by Brandon Reiter
Don’t panic! While there is strong evidence that says yes, you can die early due to stress on the job, there are very different kinds of job “stress”. The point of this post is to help identify what causes you the most stress at work and understand what type of stress is the most dangerous.
Stop me if you’ve had this conversation before… you’re meeting up with your old college buddy at happy hour and they ask, “so, how’s work?” You scoff, do a little shrug, and robotically respond “It’s work.”
After a brief awkward pause you remember you should probably ask them the same thing so you return the favor, “What about you?” Your friend let’s out an identical scoff to yours and agrees with your assessment, “It’s work.”
You both then stand their awkwardly and sip your $5 beers in the sticky midtown pub.
No? Just me? Well anyways, I’m sure you’ve complained once or twice to your friends and coworkers about your job. Don’t worry, you’re not going to die because your boss wears too much perfume, or because you office is in Dumbo and you thought it was going to be a remote role, but now it’s “hybrid” and you wouldn’t have crammed into the Upper East Side if you had known that.
Most people do not like their job in this country – it’s a fact. According to a 2018 study, conducted by Morning Consult, just 33% of U.S. employees said they were “very satisfied” with their current job. I’ve had jobs I’ve hated, and I’ve had jobs I’ve hated slightly less. As a business owner I have by far the most stressful decisions to make than I did in any of prior roles. I have days where I love it, and I days where I want to throw my computer out the window. Upon reflection I realized my frustration at former jobs all came down to lack of control.
The jobs I had shortly after graduating Syracuse University with a degree in both Finance & Entrepreneurship, I sat in a cubicle and was monitored constantly for 8 hours per day. I was docked pay if I was late, and may have been scorned once or twice for taking too much time on a lunch break. However, the jobs were quite simple. Add up a few numbers in excel. Copy and paste a few paragraphs. File documents into another file. REAL GROUNBREAKING STUFF. But the job itself was not stressful. Nobody was going home hungry if I missed an email.
Today I am faced with many more difficult and stressful decisions than I was in the cubes. Like, whether or not it’s a good use of my time to keep writing this article. As a business owner, a consultant, and an employer, my decisions don’t just affect my paycheck and life, they affect my clients, my team, and if I had kids probably them too. But I am way happier than I was when I lacked control.

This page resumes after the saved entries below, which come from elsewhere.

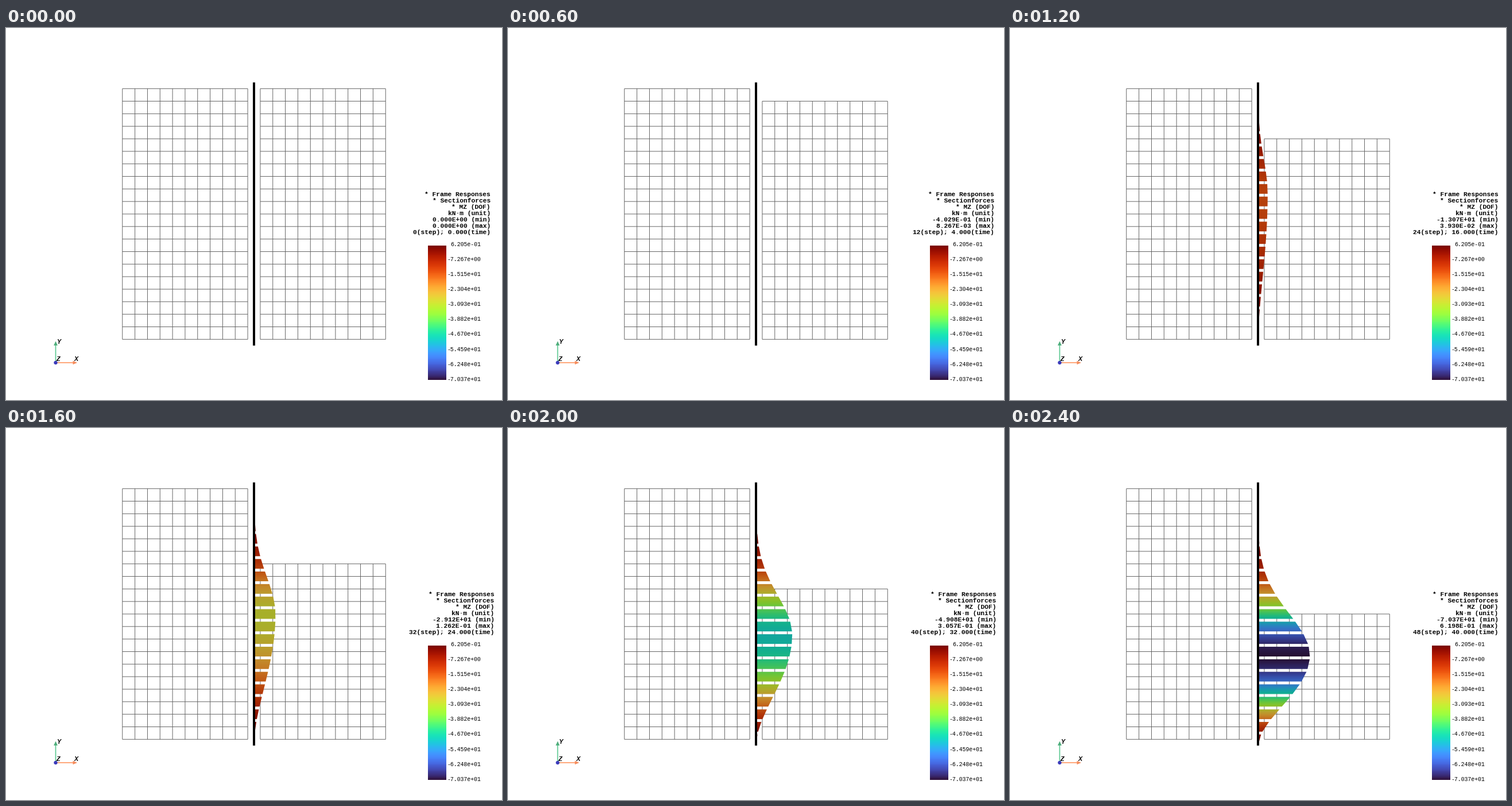
Write a matplotlib script that moves like this. It is 864x648 px and loops after 2450 ms.

```python
import numpy as np
import matplotlib.pyplot as plt
from matplotlib.animation import FuncAnimation
from matplotlib.collections import LineCollection, PolyCollection
from matplotlib.patches import Circle, Polygon

plt.rcParams["path.snap"] = False

W, H, DPI = 864, 648, 72          # at 72 dpi one point is one pixel
STEPS, INTERVAL = 49, 50
GRAVITY_STEPS, STEPS_PER_LIFT = 8, 4
CELL, ROWS, COLS = 21.83, 20, 10
WALL_X, MID_Y = W / 2, H / 2
TOP = MID_Y - ROWS / 2 * CELL
PX_PER_KNM = 1.29
TURBO = plt.get_cmap("turbo")
SHADE = 0.77                      # scene lighting on the diagram

# Extreme moments (kN·m) at a few excavation times.
KEY_TIMES = [0, 4, 10, 16, 24, 32, 40]
KEY_MIN = [0, -0.4029, -7.164, -13.07, -29.12, -49.08, -70.366]
KEY_MAX = [0, 0.008267, 0.01796, 0.0393, 0.1262, 0.3057, 0.6198]
BAR_MIN, BAR_MAX = KEY_MIN[-1], 0.6205

fig = plt.figure(figsize=(W / DPI, H / DPI), dpi=DPI, facecolor="white")
ax = fig.add_axes([0, 0, 1, 1])


def mesh(x0, removed=0):
    """Grid lines of a soil block with its top rows taken off."""
    x1, bottom = x0 + COLS * CELL, TOP + ROWS * CELL
    top = TOP + removed * CELL
    rows = [[(x0, TOP + r * CELL), (x1, TOP + r * CELL)]
            for r in range(removed, ROWS + 1)]
    cols = [[(x0 + c * CELL, top), (x0 + c * CELL, bottom)]
            for c in range(COLS + 1)]
    return rows + cols


def nodal_moments(time):
    """Bell above the peak, quartic run-out to the wall toe below it."""
    node = np.arange(ROWS + 2)
    peak = 5.55 + 0.206 * time
    d = node - peak
    above = np.exp(-d ** 2 / (10 + 0.288 * time))
    below = (1 - (d / (ROWS + 1 - peak)) ** 2) ** 2
    return np.interp(time, KEY_TIMES, KEY_MIN) * np.where(d < 0, above, below)


def diagram(time):
    """Pixel-high slices of the moment strips and their colours."""
    moments = nodal_moments(time)
    node_y = TOP + CELL * (np.arange(ROWS + 2) - 0.5)
    half = CELL / 2 * np.sqrt(0.6)     # outer Gauss points
    quads, values = [], []
    for mid in TOP + CELL * np.arange(ROWS + 1):
        a, b = mid - half, mid + half
        ys = np.r_[a, np.arange(np.ceil(a), b), b]
        ms = np.interp(ys, node_y, moments)
        xs = WALL_X - PX_PER_KNM * ms
        for i in range(len(ys) - 1):
            quads.append([(WALL_X, ys[i]), (xs[i], ys[i]),
                          (xs[i + 1], ys[i + 1]), (WALL_X, ys[i + 1])])
            values.append((ms[i] + ms[i + 1]) / 2)
    colors = TURBO((np.array(values) - BAR_MIN) / (BAR_MAX - BAR_MIN))
    colors[:, :3] *= SHADE
    return quads, colors


def draw_scalar_bar():
    ramp = np.linspace(1, 0, 256)[:, None]
    ax.imshow(ramp, cmap=TURBO, vmin=0, vmax=1, aspect="auto",
              extent=(735, 767, 613, 379), interpolation="nearest")
    for i, v in enumerate(np.linspace(BAR_MAX, BAR_MIN, 10)):
        ax.text(827.2, 380.3 + 26.03 * i, f"{v:.3e}", family="Liberation Mono",
                size=9.9, ha="right", va="baseline")


def draw_axes_marker():
    ox, oy = 86.5, 583
    ax.plot([ox, ox], [oy, 552], color="#5cc992", lw=1.7, zorder=4)
    ax.plot([ox, 117], [oy, oy], color="#ff9a66", lw=1.7, zorder=4)
    ax.add_patch(Polygon([(ox, 545.5), (ox - 3.4, 553), (ox + 3.4, 553)],
                         fc="#4fae7c", lw=0, zorder=4))
    ax.add_patch(Polygon([(124, oy), (116.5, oy - 3.2), (116.5, oy + 3.2)],
                         fc="#f58c5c", lw=0, zorder=4))
    ax.add_patch(Circle((ox, oy), 3.2, fc="#3b3bbb", lw=0, zorder=5))
    for name, x, y in (("Y", 92, 550), ("X", 122.3, 579.7), ("Z", 91, 579.7)):
        ax.text(x, y, name, family="Liberation Sans", size=10.8, weight="bold",
                style="italic", ha="center", va="baseline", zorder=6)


draw_scalar_bar()
draw_axes_marker()
right_x = WALL_X + CELL / 2
left_x = WALL_X - CELL / 2 - COLS * CELL
grid_style = dict(colors="#606060", linewidths=0.95, zorder=1)
ax.add_collection(LineCollection(mesh(left_x), **grid_style))
right_soil = ax.add_collection(LineCollection([], **grid_style))
strips = ax.add_collection(PolyCollection([], linewidths=0, zorder=2))
ax.plot([WALL_X, WALL_X], [TOP - CELL / 2, TOP + (ROWS + 0.5) * CELL],
        color="black", lw=4, solid_capstyle="butt", zorder=3)
info = [ax.text(0, 293.2 + 11 * i, "", family="Liberation Mono", size=11.25,
                weight="bold", ha="right", va="baseline") for i in range(7)]

ax.set_xlim(0, W)
ax.set_ylim(H, 0)
ax.axis("off")


def update(step):
    # The clock restarts when excavation follows the gravity steps.
    dig_time = max(step - GRAVITY_STEPS, 0)
    clock = dig_time or step
    removed = -(-dig_time // STEPS_PER_LIFT)

    right_soil.set_segments(mesh(right_x, removed))
    quads, colors = diagram(dig_time)
    strips.set_verts(quads)
    strips.set_facecolor(colors)

    lines = ["* Frame Responses", "* Sectionforces", "* MZ (DOF)", "kN·m (unit)",
             f"{np.interp(dig_time, KEY_TIMES, KEY_MIN):.3E} (min)",
             f"{np.interp(dig_time, KEY_TIMES, KEY_MAX):.3E} (max)",
             f"{step}(step); {clock:.3f}(time)"]
    right = 776.4 + 3.37 * len(lines[-1])
    for label, line in zip(info, lines):
        label.set_text(line)
        label.set_x(right)
    return [right_soil, strips, *info]


anim = FuncAnimation(fig, update, frames=STEPS, interval=INTERVAL,
                     repeat=True, repeat_delay=0, blit=False)
plt.show()
```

This isn’t a pitch to leave corporate America and start your own business. Just because you’re not a CEO or a manager doesn’t mean you shouldn’t have control over how you do your job. As long as your are completing the duties asked of you professionally, you should be treated like the adult you are. On the other hand, if you are a manager you might want to think about how much you tend to micromanage and the damage it can do to your business in the long run, because there has been statistical evidence that one’s degree of control in their job has a correlation with an increase in chances of getting a heart attack, or dying due to other early onset health conditions.
In his book Naked Statistics, Charles Wheelan cites a famous British study known as the Whitehall Studies that followed 17,530 civil servants over the course of 7.5 years. They were able to make a distinction of those with “low job control” by asking questions like “can you decide when to take a break?” or “Do you have a choice in deciding how to do your job?”. After years of research and subsequent studies, they were able to find a strong correlation between having a low degree of control in your job and dying from coronary heart disease.
While the Whitehall studies were conducted more than 50 years ago, the underlying message has been supported by subsequent studies. The bottom line is that while all types of job can be stressful in their own regard what really eats at peoples psyche is not feeling like they have any control or say in how they lived their life.
Therefore, I find it very important whether you are an entry level worker or a CEO, giving people as much flexibility as you can when it comes to getting the job done is how successful companies operate. What do you think?